**Prompt**
If a line in the entries below includes the string "none", copy it out.

(Stored data)
════════════════
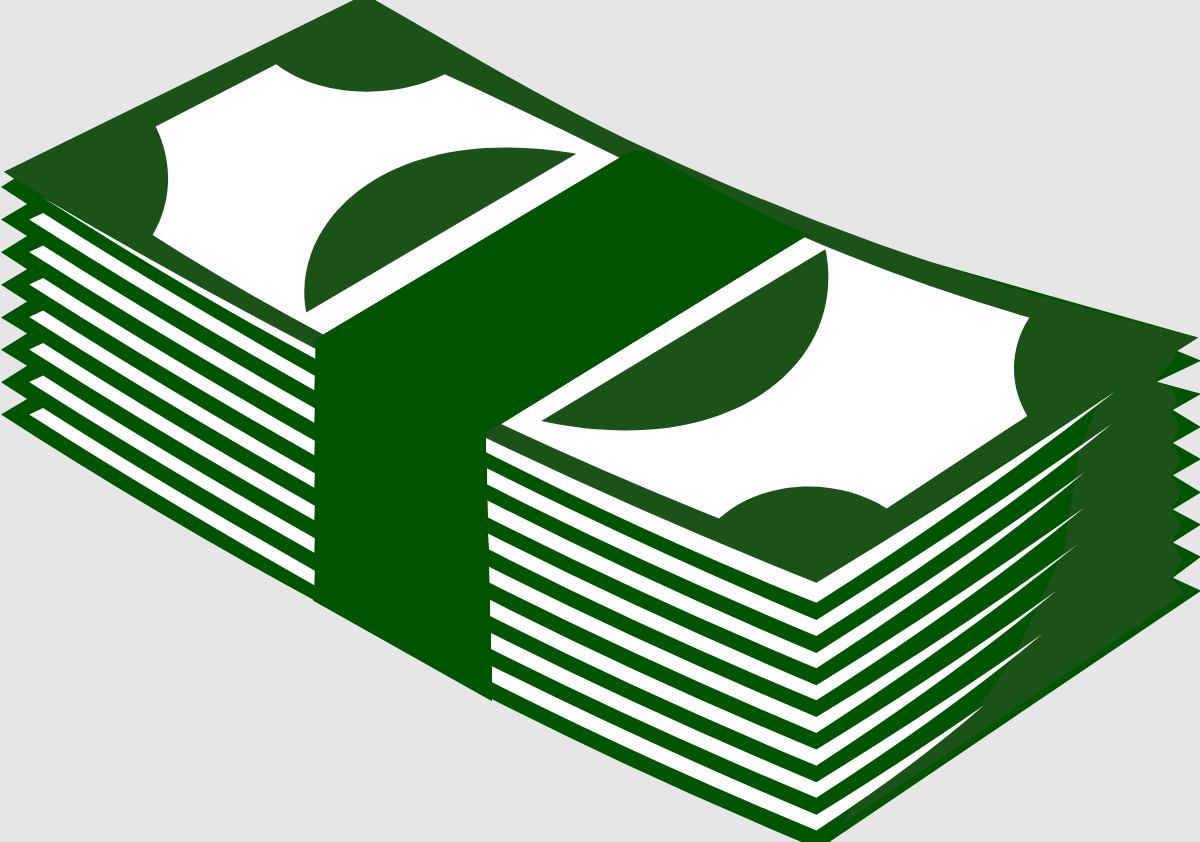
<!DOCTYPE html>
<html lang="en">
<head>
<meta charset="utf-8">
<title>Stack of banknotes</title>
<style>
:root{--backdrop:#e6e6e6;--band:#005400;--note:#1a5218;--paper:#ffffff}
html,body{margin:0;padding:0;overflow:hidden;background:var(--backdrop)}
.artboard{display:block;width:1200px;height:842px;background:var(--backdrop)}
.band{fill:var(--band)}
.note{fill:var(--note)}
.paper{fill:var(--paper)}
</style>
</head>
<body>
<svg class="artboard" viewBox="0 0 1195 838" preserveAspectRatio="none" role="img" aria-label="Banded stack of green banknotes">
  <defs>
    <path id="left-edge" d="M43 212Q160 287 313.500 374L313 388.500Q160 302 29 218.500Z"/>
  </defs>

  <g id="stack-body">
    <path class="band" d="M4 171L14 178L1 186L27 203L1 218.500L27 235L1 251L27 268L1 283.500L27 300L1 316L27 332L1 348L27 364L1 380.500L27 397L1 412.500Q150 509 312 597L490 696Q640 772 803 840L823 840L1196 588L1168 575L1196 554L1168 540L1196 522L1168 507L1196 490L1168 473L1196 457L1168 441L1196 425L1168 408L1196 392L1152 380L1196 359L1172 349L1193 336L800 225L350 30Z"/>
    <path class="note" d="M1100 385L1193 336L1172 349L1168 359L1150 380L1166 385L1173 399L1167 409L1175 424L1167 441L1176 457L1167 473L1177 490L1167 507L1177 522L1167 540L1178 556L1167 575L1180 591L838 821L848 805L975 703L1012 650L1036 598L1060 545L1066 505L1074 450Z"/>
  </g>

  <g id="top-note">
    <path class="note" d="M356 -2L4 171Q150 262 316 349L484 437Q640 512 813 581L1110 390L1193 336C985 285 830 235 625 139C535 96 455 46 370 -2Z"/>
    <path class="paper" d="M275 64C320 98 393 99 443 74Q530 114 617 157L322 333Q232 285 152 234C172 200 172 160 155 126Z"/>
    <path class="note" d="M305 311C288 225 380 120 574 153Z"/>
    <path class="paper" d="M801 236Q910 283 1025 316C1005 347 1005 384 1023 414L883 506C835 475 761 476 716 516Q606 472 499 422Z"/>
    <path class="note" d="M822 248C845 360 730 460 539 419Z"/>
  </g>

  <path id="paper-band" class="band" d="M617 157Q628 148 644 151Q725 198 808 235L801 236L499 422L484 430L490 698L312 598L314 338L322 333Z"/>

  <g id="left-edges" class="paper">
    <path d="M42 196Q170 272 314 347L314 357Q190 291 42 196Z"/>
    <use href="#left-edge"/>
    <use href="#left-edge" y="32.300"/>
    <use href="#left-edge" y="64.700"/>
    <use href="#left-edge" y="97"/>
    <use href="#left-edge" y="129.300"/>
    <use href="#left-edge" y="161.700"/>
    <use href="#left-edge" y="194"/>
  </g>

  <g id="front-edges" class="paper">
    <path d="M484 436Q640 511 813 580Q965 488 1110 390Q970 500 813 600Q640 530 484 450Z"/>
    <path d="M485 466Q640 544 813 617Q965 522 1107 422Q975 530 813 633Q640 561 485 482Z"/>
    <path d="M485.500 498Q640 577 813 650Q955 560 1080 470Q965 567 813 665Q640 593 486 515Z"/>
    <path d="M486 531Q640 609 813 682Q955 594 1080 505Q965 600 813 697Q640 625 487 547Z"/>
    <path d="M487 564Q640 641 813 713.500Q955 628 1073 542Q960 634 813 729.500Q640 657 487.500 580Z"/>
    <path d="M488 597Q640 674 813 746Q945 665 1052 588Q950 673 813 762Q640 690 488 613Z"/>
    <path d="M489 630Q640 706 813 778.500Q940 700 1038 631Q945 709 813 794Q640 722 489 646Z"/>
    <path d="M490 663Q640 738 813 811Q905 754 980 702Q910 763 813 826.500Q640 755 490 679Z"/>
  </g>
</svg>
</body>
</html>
════════════════
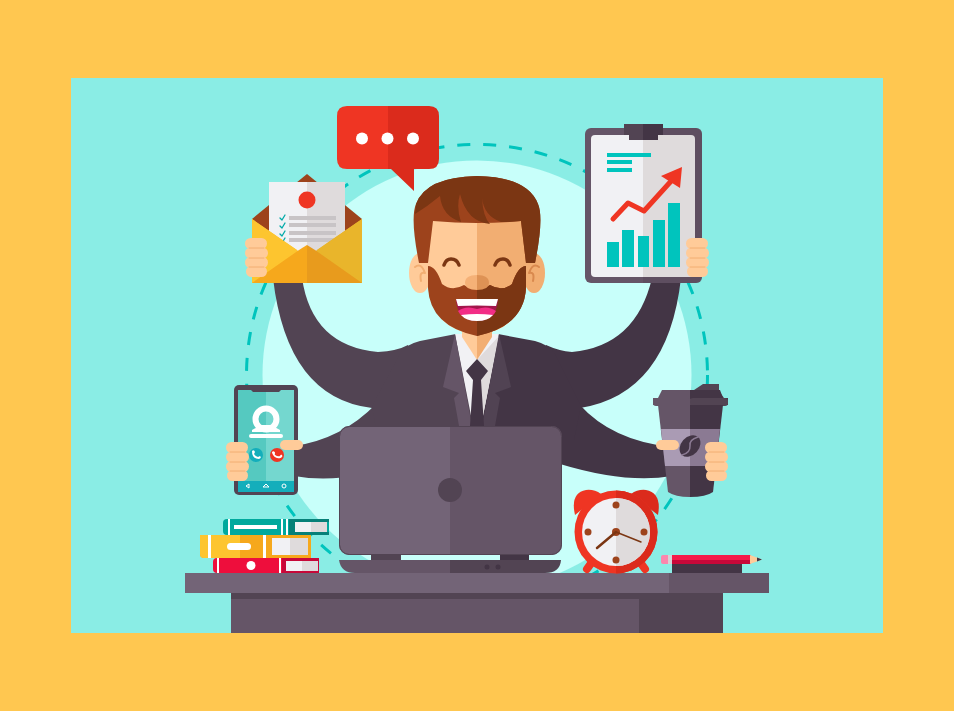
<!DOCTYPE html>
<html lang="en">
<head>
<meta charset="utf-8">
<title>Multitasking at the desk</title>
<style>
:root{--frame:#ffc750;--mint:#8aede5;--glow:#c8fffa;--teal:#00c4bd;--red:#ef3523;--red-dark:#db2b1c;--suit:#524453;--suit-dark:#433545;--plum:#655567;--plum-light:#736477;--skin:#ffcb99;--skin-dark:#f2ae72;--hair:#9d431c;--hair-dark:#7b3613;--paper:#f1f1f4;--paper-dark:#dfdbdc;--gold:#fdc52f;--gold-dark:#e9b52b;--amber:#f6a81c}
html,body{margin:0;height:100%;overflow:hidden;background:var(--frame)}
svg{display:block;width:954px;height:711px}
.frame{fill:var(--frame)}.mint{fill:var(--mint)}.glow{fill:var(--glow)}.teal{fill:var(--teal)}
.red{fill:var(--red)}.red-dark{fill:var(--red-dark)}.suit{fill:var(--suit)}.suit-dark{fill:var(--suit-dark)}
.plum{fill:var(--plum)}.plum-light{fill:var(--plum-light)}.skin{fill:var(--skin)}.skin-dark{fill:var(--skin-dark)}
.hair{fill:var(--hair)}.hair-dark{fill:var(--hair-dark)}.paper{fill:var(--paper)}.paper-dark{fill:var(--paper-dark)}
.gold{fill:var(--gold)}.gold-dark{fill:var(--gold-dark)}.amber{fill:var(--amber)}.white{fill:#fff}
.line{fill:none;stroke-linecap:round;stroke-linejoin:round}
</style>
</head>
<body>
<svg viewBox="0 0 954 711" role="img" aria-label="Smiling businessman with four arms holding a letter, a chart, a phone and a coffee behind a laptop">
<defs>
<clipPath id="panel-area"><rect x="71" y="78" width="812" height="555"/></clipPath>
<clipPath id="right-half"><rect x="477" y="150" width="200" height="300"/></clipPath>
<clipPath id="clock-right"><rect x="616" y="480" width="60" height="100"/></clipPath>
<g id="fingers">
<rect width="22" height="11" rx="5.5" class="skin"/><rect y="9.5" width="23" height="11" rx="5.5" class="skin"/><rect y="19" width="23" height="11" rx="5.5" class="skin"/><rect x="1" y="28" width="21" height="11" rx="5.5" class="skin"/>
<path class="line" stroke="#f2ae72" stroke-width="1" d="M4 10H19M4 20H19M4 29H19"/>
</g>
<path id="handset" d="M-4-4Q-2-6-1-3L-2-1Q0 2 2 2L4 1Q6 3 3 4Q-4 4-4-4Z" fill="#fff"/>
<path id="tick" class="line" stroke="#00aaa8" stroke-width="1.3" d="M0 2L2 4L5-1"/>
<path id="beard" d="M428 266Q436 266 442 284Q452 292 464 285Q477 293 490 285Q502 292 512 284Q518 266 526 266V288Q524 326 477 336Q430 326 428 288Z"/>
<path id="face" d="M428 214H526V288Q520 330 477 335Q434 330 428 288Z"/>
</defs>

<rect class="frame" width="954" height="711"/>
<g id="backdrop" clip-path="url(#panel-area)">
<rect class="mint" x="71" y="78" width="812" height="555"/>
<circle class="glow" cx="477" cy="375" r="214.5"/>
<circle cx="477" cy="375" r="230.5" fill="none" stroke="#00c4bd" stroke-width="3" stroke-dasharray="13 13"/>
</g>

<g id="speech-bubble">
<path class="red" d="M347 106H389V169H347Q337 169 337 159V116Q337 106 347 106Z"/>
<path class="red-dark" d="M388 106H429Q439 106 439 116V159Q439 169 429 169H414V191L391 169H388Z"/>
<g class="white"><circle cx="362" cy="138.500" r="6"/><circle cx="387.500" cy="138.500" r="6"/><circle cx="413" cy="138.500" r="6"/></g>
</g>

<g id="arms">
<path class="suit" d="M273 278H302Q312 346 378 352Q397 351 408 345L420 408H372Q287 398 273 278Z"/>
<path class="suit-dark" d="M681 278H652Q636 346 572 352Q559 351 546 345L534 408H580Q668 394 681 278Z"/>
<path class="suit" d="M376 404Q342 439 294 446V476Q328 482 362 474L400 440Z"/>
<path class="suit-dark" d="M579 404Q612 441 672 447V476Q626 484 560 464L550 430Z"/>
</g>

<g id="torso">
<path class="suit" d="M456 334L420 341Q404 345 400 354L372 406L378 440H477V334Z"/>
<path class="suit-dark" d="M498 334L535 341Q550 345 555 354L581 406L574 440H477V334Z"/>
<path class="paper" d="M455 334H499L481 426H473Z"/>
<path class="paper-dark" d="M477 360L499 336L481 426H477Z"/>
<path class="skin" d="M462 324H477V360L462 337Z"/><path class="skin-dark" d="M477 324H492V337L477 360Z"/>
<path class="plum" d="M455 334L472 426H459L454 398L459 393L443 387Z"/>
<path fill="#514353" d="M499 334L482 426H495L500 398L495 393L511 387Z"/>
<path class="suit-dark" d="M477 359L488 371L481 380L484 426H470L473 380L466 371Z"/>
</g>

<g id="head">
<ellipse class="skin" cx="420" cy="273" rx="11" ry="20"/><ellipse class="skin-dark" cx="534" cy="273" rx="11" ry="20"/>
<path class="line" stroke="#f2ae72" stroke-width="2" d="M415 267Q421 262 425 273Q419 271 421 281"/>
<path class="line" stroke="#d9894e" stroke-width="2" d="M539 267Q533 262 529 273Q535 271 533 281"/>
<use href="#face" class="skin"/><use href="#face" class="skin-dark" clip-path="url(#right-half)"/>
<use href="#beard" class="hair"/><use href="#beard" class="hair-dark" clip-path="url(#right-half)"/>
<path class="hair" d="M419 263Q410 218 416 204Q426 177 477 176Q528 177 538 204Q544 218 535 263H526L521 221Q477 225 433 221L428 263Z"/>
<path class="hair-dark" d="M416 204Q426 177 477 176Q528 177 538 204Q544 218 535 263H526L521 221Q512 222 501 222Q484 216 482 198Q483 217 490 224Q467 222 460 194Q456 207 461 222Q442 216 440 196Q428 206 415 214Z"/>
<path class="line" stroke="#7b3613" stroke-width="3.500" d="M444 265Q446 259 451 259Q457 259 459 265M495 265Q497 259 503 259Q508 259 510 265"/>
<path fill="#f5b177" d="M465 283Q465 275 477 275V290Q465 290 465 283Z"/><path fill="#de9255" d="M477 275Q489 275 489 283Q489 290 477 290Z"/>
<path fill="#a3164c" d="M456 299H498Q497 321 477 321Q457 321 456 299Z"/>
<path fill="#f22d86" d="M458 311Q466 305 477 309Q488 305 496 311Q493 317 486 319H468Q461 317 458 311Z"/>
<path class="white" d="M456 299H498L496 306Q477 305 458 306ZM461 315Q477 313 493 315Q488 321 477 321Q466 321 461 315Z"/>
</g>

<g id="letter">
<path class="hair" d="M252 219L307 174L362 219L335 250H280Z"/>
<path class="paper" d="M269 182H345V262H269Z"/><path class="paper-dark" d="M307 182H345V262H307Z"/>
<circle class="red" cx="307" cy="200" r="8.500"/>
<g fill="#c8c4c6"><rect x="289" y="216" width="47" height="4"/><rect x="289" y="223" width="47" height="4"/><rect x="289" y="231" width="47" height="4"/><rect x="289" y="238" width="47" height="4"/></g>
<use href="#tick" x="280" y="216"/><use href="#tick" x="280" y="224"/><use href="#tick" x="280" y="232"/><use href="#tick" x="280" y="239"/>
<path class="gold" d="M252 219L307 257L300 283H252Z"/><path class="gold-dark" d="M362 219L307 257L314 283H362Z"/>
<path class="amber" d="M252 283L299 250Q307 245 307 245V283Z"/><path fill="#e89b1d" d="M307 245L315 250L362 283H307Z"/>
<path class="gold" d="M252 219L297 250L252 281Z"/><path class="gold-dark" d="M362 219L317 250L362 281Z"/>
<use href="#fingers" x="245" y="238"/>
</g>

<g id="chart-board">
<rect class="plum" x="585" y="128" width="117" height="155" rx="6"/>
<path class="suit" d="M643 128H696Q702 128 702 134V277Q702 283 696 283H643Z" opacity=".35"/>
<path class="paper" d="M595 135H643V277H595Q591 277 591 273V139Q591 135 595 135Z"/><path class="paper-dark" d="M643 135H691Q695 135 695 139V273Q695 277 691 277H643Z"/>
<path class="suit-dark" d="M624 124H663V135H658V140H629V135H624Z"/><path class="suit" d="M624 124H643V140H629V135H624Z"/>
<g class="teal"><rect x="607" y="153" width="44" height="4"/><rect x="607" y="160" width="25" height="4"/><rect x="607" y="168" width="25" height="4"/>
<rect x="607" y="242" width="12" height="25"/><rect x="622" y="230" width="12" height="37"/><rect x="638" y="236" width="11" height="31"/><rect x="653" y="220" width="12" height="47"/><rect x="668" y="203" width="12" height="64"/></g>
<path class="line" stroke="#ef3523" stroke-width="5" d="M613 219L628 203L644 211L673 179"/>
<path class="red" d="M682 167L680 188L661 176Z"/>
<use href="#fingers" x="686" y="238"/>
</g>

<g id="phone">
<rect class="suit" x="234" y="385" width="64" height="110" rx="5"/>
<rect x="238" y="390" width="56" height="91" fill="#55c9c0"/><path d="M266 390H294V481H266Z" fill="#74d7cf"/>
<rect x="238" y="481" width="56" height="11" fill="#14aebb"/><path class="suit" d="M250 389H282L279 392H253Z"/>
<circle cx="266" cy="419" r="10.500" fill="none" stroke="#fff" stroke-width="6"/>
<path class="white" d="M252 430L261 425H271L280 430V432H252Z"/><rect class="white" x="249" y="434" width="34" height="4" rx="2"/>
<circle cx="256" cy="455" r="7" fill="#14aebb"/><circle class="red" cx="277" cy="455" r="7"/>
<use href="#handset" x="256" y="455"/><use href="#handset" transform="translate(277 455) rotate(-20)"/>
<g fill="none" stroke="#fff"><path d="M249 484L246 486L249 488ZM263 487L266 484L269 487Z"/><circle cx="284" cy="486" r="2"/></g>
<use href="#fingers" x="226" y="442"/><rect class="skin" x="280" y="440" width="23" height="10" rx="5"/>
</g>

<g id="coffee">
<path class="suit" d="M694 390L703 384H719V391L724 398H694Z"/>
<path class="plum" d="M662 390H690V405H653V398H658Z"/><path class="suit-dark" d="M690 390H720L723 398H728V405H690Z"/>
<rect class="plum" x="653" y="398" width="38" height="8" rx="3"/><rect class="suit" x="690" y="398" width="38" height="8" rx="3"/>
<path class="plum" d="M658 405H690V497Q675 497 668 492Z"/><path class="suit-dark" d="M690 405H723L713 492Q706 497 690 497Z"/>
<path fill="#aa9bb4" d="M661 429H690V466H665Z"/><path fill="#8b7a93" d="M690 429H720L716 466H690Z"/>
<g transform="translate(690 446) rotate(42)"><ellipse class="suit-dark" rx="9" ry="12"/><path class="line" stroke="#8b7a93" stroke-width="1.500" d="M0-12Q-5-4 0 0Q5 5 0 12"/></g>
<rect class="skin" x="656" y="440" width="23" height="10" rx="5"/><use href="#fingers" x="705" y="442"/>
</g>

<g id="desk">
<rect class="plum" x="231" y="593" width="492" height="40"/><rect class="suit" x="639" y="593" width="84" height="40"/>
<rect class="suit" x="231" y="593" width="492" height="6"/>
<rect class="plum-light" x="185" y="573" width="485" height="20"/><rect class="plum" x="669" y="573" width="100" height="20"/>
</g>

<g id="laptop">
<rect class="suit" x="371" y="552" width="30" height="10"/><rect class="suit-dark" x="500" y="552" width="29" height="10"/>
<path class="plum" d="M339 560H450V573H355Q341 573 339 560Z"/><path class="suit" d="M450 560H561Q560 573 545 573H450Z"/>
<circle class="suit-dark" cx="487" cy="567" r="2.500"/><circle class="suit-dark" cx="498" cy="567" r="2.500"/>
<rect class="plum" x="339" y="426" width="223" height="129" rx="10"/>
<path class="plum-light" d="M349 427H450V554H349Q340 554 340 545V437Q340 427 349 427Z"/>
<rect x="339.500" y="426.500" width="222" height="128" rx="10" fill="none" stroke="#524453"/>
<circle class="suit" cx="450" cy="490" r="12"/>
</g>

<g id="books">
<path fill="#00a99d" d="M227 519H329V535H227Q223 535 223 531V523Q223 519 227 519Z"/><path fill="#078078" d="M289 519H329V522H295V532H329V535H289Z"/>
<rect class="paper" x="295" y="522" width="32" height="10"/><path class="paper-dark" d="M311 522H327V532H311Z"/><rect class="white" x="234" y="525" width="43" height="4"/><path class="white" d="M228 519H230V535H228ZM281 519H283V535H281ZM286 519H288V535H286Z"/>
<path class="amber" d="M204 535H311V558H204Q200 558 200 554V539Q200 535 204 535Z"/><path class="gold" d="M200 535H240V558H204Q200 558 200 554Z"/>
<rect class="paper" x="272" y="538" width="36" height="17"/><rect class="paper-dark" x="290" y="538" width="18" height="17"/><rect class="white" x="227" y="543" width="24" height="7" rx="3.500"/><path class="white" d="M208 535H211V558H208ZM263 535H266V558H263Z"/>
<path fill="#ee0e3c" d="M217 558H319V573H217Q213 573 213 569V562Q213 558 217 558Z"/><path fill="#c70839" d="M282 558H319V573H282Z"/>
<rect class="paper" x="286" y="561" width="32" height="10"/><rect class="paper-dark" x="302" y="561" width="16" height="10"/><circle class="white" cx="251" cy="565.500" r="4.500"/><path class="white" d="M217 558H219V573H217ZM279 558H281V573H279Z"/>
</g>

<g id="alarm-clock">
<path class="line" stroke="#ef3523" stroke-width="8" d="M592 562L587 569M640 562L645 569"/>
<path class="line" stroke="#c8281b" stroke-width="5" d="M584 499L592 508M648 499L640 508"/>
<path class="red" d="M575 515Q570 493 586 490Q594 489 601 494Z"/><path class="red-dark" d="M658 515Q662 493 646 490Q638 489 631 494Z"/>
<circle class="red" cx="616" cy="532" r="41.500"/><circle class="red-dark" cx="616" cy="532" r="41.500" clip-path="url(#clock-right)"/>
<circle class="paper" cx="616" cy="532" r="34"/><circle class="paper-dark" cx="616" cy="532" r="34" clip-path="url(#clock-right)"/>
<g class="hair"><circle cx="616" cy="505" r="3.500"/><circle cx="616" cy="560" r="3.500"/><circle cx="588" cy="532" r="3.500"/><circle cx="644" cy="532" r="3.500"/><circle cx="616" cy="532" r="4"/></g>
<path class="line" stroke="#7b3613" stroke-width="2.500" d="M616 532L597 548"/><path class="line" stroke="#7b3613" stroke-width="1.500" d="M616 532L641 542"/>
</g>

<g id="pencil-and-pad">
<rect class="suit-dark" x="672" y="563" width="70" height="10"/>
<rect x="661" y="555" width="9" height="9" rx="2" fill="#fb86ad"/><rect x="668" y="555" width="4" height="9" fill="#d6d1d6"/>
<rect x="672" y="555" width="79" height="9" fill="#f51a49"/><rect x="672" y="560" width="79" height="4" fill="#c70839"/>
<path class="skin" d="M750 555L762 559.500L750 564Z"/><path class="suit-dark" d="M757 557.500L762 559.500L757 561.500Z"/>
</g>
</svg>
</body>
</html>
════════════════
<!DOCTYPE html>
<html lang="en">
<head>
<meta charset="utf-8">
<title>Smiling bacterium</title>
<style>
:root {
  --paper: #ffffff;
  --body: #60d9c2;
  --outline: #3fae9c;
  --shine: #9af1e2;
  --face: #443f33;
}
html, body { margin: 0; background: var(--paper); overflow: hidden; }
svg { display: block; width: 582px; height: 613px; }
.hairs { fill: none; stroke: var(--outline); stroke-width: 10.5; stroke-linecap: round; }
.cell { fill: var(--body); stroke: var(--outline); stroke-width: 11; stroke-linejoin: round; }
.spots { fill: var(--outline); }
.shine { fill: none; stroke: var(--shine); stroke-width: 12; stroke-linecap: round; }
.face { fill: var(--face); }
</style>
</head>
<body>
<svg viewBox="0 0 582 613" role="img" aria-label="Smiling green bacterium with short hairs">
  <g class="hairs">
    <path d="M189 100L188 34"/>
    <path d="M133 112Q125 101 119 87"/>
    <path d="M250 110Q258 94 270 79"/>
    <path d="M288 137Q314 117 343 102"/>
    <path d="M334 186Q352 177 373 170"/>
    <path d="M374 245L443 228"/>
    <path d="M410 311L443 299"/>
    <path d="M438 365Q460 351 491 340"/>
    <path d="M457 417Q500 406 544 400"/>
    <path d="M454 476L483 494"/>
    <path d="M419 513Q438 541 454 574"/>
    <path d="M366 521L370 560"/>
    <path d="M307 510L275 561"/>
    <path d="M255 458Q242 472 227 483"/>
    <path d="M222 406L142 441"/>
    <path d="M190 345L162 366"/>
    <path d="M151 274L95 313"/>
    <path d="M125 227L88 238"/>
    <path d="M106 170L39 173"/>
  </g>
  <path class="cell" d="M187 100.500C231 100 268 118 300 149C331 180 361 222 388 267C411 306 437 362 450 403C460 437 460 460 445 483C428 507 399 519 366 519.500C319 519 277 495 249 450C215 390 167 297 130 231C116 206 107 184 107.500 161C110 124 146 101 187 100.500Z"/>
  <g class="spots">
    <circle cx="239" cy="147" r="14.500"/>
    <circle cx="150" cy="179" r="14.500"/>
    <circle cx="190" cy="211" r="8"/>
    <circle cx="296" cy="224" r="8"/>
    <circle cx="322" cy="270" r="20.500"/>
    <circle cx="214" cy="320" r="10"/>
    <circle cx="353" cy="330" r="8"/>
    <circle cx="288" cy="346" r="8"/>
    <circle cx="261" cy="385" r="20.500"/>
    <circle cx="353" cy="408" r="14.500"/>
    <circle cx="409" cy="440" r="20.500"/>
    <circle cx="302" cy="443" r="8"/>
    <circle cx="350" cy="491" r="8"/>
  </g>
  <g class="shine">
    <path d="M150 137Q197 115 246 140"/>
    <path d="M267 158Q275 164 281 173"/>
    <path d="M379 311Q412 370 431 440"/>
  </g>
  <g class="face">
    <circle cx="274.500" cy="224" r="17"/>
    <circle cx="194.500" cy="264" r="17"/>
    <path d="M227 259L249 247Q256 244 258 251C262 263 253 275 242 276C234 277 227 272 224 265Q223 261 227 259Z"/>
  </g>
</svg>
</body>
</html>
════════════════
**Task answer**
<svg class="artboard" viewBox="0 0 1195 838" preserveAspectRatio="none" role="img" aria-label="Banded stack of green banknotes">
.line{fill:none;stroke-linecap:round;stroke-linejoin:round}
<circle cx="477" cy="375" r="230.5" fill="none" stroke="#00c4bd" stroke-width="3" stroke-dasharray="13 13"/>
<circle cx="266" cy="419" r="10.500" fill="none" stroke="#fff" stroke-width="6"/>
<g fill="none" stroke="#fff"><path d="M249 484L246 486L249 488ZM263 487L266 484L269 487Z"/><circle cx="284" cy="486" r="2"/></g>
<rect x="339.500" y="426.500" width="222" height="128" rx="10" fill="none" stroke="#524453"/>
.hairs { fill: none; stroke: var(--outline); stroke-width: 10.5; stroke-linecap: round; }
.shine { fill: none; stroke: var(--shine); stroke-width: 12; stroke-linecap: round; }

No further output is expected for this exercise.